But there’s more: the interior of the Corridor will also house the 16th-century frescoes (detached and put into storage in the 19th century) that once decorated the outside of the passageway in the section overlooking the Boboli Gardens, together with a selection of Hellenistic and Roman sculptures, just as it used to be in the 'original’ by Vasari.
THE REFURBISHMENT WORK
As it turned out after the start of the refurbishment work, the necessary interventions had to achieve four goals: improving structural safety through a consolidation work on the masonry structures; adapting the building to fire prevention regulations through a set-up without combustible materials, reopening and retrofitting pre-existing vertical connections and constructing new emergency routes within the historic structures; making the Corridor universally accessible through flattened floor routes and the construction of lifts; adapting the systems and energy containment through the construction of mechanical air-conditioning systems and the use of geothermal energy.

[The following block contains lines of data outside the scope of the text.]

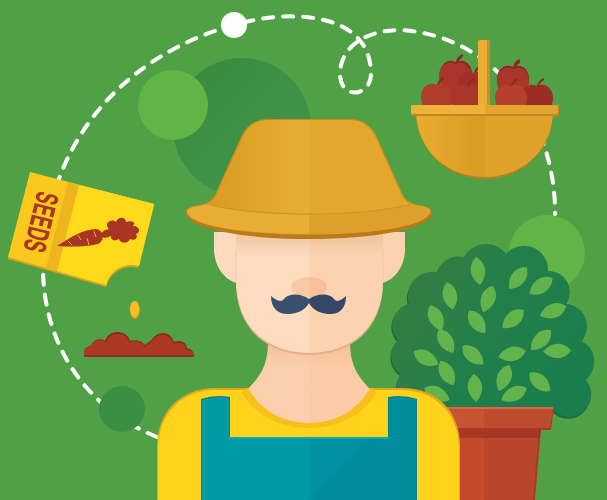
<!DOCTYPE html>
<html lang="en">
<head>
<meta charset="utf-8">
<title>Gardener</title>
<style>
:root {
  --field: #50a146; --disc-dark: #3b8f43; --disc-light: #63b446;
  --hat: #e3a72c; --hat-dark: #c98d1f; --skin: #fcd0ac; --skin-light: #fddcc0;
  --yellow: #ffd21c; --yellow-dark: #e5a81c; --teal: #0097a3; --teal-dark: #00808f;
  --navy: #344766; --brick: #c0492a; --brick-dark: #a93a24; --soil: #a93524;
  --apple: #a8362a; --apple-dark: #8c2a22; --leaf: #62b34c; --bush: #2a7f48;
}
html, body { margin: 0; height: 100%; overflow: hidden; }
.poster { display: block; width: 607px; height: 500px; background: var(--field); }
.trail { fill: none; stroke: #fff; stroke-width: 4; stroke-linecap: round; stroke-dasharray: 10 10; }
.packet-label { font: 700 30px "TeX Gyre Heros Cn", "Liberation Sans", sans-serif; fill: var(--soil); }
</style>
</head>
<body>
<svg class="poster" viewBox="0 0 607 500" role="img" aria-label="Gardener with a straw hat, seeds, a basket of apples and a potted bush">
  <defs>
    <path id="leaf" d="M0-14C10-7 9 6 0 14C-9 6-10-7 0-14Z"/>
    <g id="apple">
      <path d="M1-13Q2-18 7-20" fill="none" stroke="var(--apple-dark)" stroke-width="2"/>
      <path d="M0-13C8-17 16-11 16-1C16 9 9 15 0 15S-16 9-16-1C-16-11-8-17 0-13Z"/>
    </g>
    <linearGradient id="hat-left"><stop offset="0" stop-color="#d6971f"/><stop offset="1" stop-color="#e8ae31"/></linearGradient>
    <linearGradient id="bush-shade" x1="0" y1="0" x2="1" y2=".6"><stop offset="0" stop-color="#3a7c40"/><stop offset=".5" stop-color="#287f49"/><stop offset="1" stop-color="#1c7e4b"/></linearGradient>
    <linearGradient id="disc-fade" x1="0" y1="0" x2="1" y2="1"><stop offset="0" stop-color="#38893f"/><stop offset="1" stop-color="#43984a"/></linearGradient>
    <linearGradient id="pot-shade" x1="0" x2="1"><stop offset="0" stop-color="#bb4228"/><stop offset="1" stop-color="#c54d2c"/></linearGradient>
    <linearGradient id="basket-shade" x1="0" x2="1"><stop offset="0" stop-color="#e9ac2f"/><stop offset="1" stop-color="#d89a22"/></linearGradient>
    <linearGradient id="neck-shade" x1="0" y1="0" x2="0" y2="1"><stop offset="0" stop-color="#efba95"/><stop offset=".35" stop-color="#fbcfab"/><stop offset="1" stop-color="#fcd0ac"/></linearGradient>
    <linearGradient id="brow-shade" x1="0" y1="0" x2="0" y2="1"><stop offset="0" stop-color="#e8b48c" stop-opacity=".75"/><stop offset="1" stop-color="#f3c29c" stop-opacity="0"/></linearGradient>
    <clipPath id="face-clip"><path d="M236 222H383V280C383 327 351 353 309 353S236 327 236 280Z"/></clipPath>
    <clipPath id="bush-clip"><use href="#bush-outline"/></clipPath>
    <path id="bush-outline" d="M420 410A23 23 0 0 1 401 374A22 22 0 0 1 398 340A22 22 0 0 1 409 304A25 25 0 0 1 437 272A23 23 0 0 1 464 257A25 25 0 0 1 506 254A24 24 0 0 1 548 271A21 21 0 0 1 566 304A22 22 0 0 1 581 341A22 22 0 0 1 585 379A19 19 0 0 1 553 410Z"/>
  </defs>

  <g id="backdrop">
    <rect width="607" height="500" fill="var(--field)"/>
    <circle cx="242" cy="127" r="69" fill="url(#disc-fade)"/>
    <circle cx="173" cy="105" r="35" fill="var(--disc-light)"/>
    <circle cx="547" cy="253" r="38" fill="var(--disc-light)"/>
    <path class="trail" d="M157 437C85 408 44 344 43 270C43 150 118 57 234 25C286 9 371 10 371 74C371 97 340 100 340 74C340 51 360 31 399 30C493 34 556 120 555 214"/>
    <circle cx="122" cy="409" r="23" fill="var(--disc-dark)"/>
    <circle cx="234" cy="25" r="13" fill="#fff"/>
  </g>

  <g id="seed-packet">
    <path d="M30 174L154 206L138 268A26 26 0 0 0 106 287L8 259Z" fill="#d9a41c"/>
    <path d="M30 172L154 204L139 266A26 26 0 0 0 106 285L8 257Z" fill="#fbc81d"/>
    <path d="M79 185L154 204L139 266A26 26 0 0 0 106 285L57 271Z" fill="#ffda1a"/>
    <path d="M68 182L79 185L57 271L46 268Z" fill="#efb51f"/>
    <text class="packet-label" transform="translate(38 190) rotate(104)" textLength="61" lengthAdjust="spacingAndGlyphs">SEEDS</text>
    <g id="carrot">
      <path d="M57 246C69 238 84 229 96 229C104 230 105 241 98 244C86 247 70 247 57 246Z" fill="var(--soil)"/>
      <path d="M101 234C104 229 107 230 109 229C103 223 112 218 116 222C118 216 126 217 126 222C133 220 136 223 133 226C140 226 141 233 136 234C139 239 133 241 130 239C127 245 120 243 119 239C114 242 110 239 111 236Q106 239 102 237Z" fill="var(--soil)"/>
      <path d="M68 241L72 245M78 235L81 240M87 238L89 245M94 231L96 237" stroke="#f0ae20" stroke-width="1"/>
    </g>
  </g>

  <g id="seed-and-soil">
    <ellipse cx="135" cy="310" rx="5" ry="9" fill="#dda01c"/>
    <ellipse cx="134.500" cy="309" rx="4.500" ry="8" fill="#f6bd22"/>
    <path d="M84 357V352Q85 346 91 346C93 338 103 338 105 341C108 329 127 329 130 341C136 339 142 341 145 345C148 342 150 342 152 339C158 330 171 331 174 342C181 339 187 343 187 348Q194 349 194 357Z" fill="#8f2c20"/>
    <path d="M84 355V352Q85 347 91 347C93 339 103 339 106 343C109 331 126 331 129 343C136 340 142 342 145 347C148 344 150 344 152 341C158 332 171 333 173 344C181 341 186 345 186 350Q192 350 194 355Z" fill="#ae3826"/>
  </g>

  <g id="apple-basket">
    <g fill="var(--apple-dark)">
      <use href="#apple" x="456" y="75"/>
      <use href="#apple" x="513" y="80"/>
    </g>
    <g fill="var(--apple)">
      <use href="#apple" x="455" y="77"/>
      <use href="#apple" x="513" y="82"/>
      <use href="#apple" x="474" y="86" fill="#a03026"/>
      <use href="#apple" x="437" y="98" fill="#b03c2c"/>
      <use href="#apple" x="537" y="99" fill="#9c2d25"/>
      <use href="#apple" x="467" y="99"/>
      <use href="#apple" x="511" y="99" fill="#b6402e"/>
    </g>
    <rect x="478" y="40" width="12" height="68" rx="2" fill="#e9ae33"/>
    <path d="M487 40Q490 40 490 43V106H487Z" fill="#cc8f20"/>
    <path d="M416 114H553C551 153 521 179 485 179S418 153 416 114Z" fill="#bb7f1b"/>
    <path d="M416 113H485V177C448 177 418 152 416 113Z" fill="url(#basket-shade)"/>
    <path d="M485 113H553C551 152 521 177 485 177Z" fill="#e0a12a"/>
    <rect x="411" y="105" width="148" height="11" rx="1" fill="#c5871d"/>
    <rect x="411" y="105" width="147" height="9" rx="1" fill="#edb23a"/>
    <rect x="485" y="105" width="73" height="9" fill="#e3a52d"/>
  </g>

  <g id="potted-bush">
    <use href="#bush-outline" fill="#1d6b3c" x="-1" y="2"/>
    <use href="#bush-outline" fill="url(#bush-shade)"/>
    <path d="M490 245H600V415H430Z" fill="#12804f" opacity=".22" clip-path="url(#bush-clip)"/>
    <g fill="var(--leaf)">
      <use href="#leaf" transform="translate(478 271) rotate(-8)"/>
      <use href="#leaf" transform="translate(518 278) rotate(38)"/>
      <use href="#leaf" transform="translate(541 286) rotate(55)"/>
      <use href="#leaf" transform="translate(450 296) rotate(-12)"/>
      <use href="#leaf" transform="translate(488 299) rotate(20)"/>
      <use href="#leaf" transform="translate(436 318) rotate(-25)"/>
      <use href="#leaf" transform="translate(477 322) rotate(-35)"/>
      <use href="#leaf" transform="translate(513 319) rotate(50)"/>
      <use href="#leaf" transform="translate(553 311) rotate(70)"/>
      <use href="#leaf" transform="translate(446 341) rotate(-32)"/>
      <use href="#leaf" transform="translate(512 354) rotate(78)"/>
      <use href="#leaf" transform="translate(541 340) rotate(45)"/>
      <use href="#leaf" transform="translate(557 351) rotate(88)"/>
      <use href="#leaf" transform="translate(426 358) rotate(-62)"/>
      <use href="#leaf" transform="translate(473 355) rotate(-48)"/>
      <use href="#leaf" transform="translate(447 373) rotate(-28)"/>
      <use href="#leaf" transform="translate(504 378) rotate(22)"/>
      <use href="#leaf" transform="translate(540 382) rotate(-48)"/>
      <use href="#leaf" transform="translate(475 388) rotate(-5)"/>
      <use href="#leaf" transform="translate(437 394) rotate(-65)"/>
      <use href="#leaf" transform="translate(514 394) rotate(65)"/>
    </g>
    <path d="M424 428H541L535 500H430Z" fill="var(--brick-dark)"/>
    <path d="M424 428H484V500H430Z" fill="url(#pot-shade)"/>
    <path d="M484 428H539L533 500H484Z" fill="#b9452a"/>
    <path d="M424 428H541L540 438H424Z" fill="#9c3321" opacity=".7"/>
    <path d="M412 407H554L551 430H416Z" fill="var(--brick-dark)"/>
    <path d="M412 407H553L550 428H416Z" fill="#c65333"/>
    <path d="M484 409H553L550 428H484Z" fill="#bd4b2d"/>
    <path d="M412 407H553V409H412Z" fill="#d66a48"/>
  </g>

  <g id="gardener">
    <g id="shirt">
      <path d="M157 500V447C157 410 182 388 216 388H402C436 388 460 410 460 447V500Z" fill="var(--yellow-dark)"/>
      <path d="M158 500V449C158 412 183 390 216 390H400C434 390 459 412 459 449V500Z" fill="var(--yellow)"/>
    </g>
    <path d="M268 335H350C349 365 357 375 370 389C357 412 335 424 309 424S261 412 248 389C261 375 269 365 268 335Z" fill="url(#neck-shade)"/>
    <path d="M309 335H350C349 365 357 375 370 389C357 412 335 424 309 424Z" fill="#f5bf96" opacity=".25"/>
    <path d="M248 388C261 411 283 423 309 423S357 411 370 388L377 392C363 416 337 428 309 428S255 416 241 392Z" fill="#f7c01c"/>
    <g id="overalls">
      <path d="M201 500V399Q215 394 230 397V437H388V397Q403 394 417 399V500Z" fill="var(--teal-dark)"/>
      <path d="M202 500V400Q215 396 229 398V439H309V500Z" fill="#009aa5"/>
      <path d="M309 500V439H389V398Q403 396 416 400V500Z" fill="#0092a0"/>
      <path d="M309 500L370 439H389V398Q403 396 416 400V500Z" fill="#008c9b" opacity=".5"/>
      <path d="M229 438H389" stroke="#10a9b1" stroke-width="2"/>
    </g>

    <g id="head">
      <path d="M214 232H245V284C224 284 214 265 214 249Z" fill="#fddabd"/>
      <path d="M374 232H405V249C405 265 395 284 374 284Z" fill="#fcd2af"/>
      <path d="M236 222H383V282C383 329 351 355 309 355S236 329 236 282Z" fill="#e8af88"/>
      <path d="M236 222H309V353C267 353 236 327 236 280Z" fill="var(--skin-light)"/>
      <path d="M309 222H383V280C383 327 351 353 309 353Z" fill="#fcd3b1"/>
      <rect x="236" y="230" width="147" height="28" fill="url(#brow-shade)" clip-path="url(#face-clip)"/>
      <path d="M236 250V281M383 250V281" stroke="#f0c09a" opacity=".6"/>
      <ellipse cx="309" cy="287" rx="18" ry="10" fill="#f9c9a3"/>
      <path d="M309 277A18 10 0 0 1 309 297Z" fill="#f4bd94" opacity=".6"/>
      <g id="moustache">
        <path d="M309 299C301 293 288 293 284 299C281 303 276 300 271 296C271 309 279 315 290 314C299 313 305 310 309 303Z" fill="#3a4e6d"/>
        <path d="M309 299C317 293 330 293 334 299C337 303 341 300 346 296C346 309 339 315 328 314C319 313 313 310 309 303Z" fill="var(--navy)"/>
      </g>
    </g>

    <g id="hat">
      <path d="M186 213C186 229 245 239 309 239S432 229 432 213L405 204H213Z" fill="#b97b18"/>
      <path d="M186 211C188 205 199 206 206 203C213 200 215 195 218 188L241 137C246 126 255 119 268 119H350C363 119 372 126 377 137L400 188C403 195 405 200 412 203C419 206 430 205 431 211C430 226 373 235 309 235S187 226 186 211Z" fill="var(--hat-dark)"/>
      <path d="M187 211C189 206 199 207 207 204C214 201 216 196 219 189L242 138C247 127 255 120 268 120H309V234C247 234 188 226 187 211Z" fill="url(#hat-left)"/>
      <path d="M309 120H350C363 120 371 127 376 138L399 189C402 196 404 201 411 204C419 207 429 206 430 211C429 226 371 234 309 234Z" fill="var(--hat)"/>
      <path d="M207 204C232 211 270 214 309 214S386 211 411 204C419 207 429 206 430 211C429 226 371 234 309 234S188 226 187 211C189 206 199 207 207 204Z" fill="#e8ae33"/>
      <path d="M309 214C348 214 386 211 411 204C419 207 429 206 430 211C429 226 371 234 309 234Z" fill="#dda02a"/>
      <path d="M207 204C232 211 270 214 309 214S386 211 411 204" fill="none" stroke="#cf9323" stroke-width="1"/>
    </g>
  </g>
</svg>
</body>
</html>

The progress and timing of the operations, which started in the midst of the pandemic at the end of 2021, were affected by the discovery of a structural damage that required a major consolidation work, including the insertion of numerous chains, particularly in the areas damaged due to the explosions of 1944 and 1993. Nevertheless, something positive happened during the works, as were uncovered portions of the original Vasari floor and other 16th-century elements of the Vasari Corridor, such as large portions of the original terracotta, ancient plaster, and parts of stone masonry. These architectural findings, whose historical importance has been confirmed by archive data, made it necessary to plan and approve a variant of the project in order to preserve and leave visible these original elements.
The work has now reached a point where it will soon be possible to put on display the pieces in the various sections of the Vasari Corridor.
VASARI CORRIDOR: FROM CLOSURE TO ONGOING WORK FOR REOPENING
2016: closure to the public by the Fire Brigade Command for safety reasons (no emergency exits and disabled accessibility)
2019: presentation of the adaptation and refurbishment project with a view to reopening to the general public
2020: launch of the public tender for the project with an approximate value of 10 million euros
End of 2021: start of refurbishment work.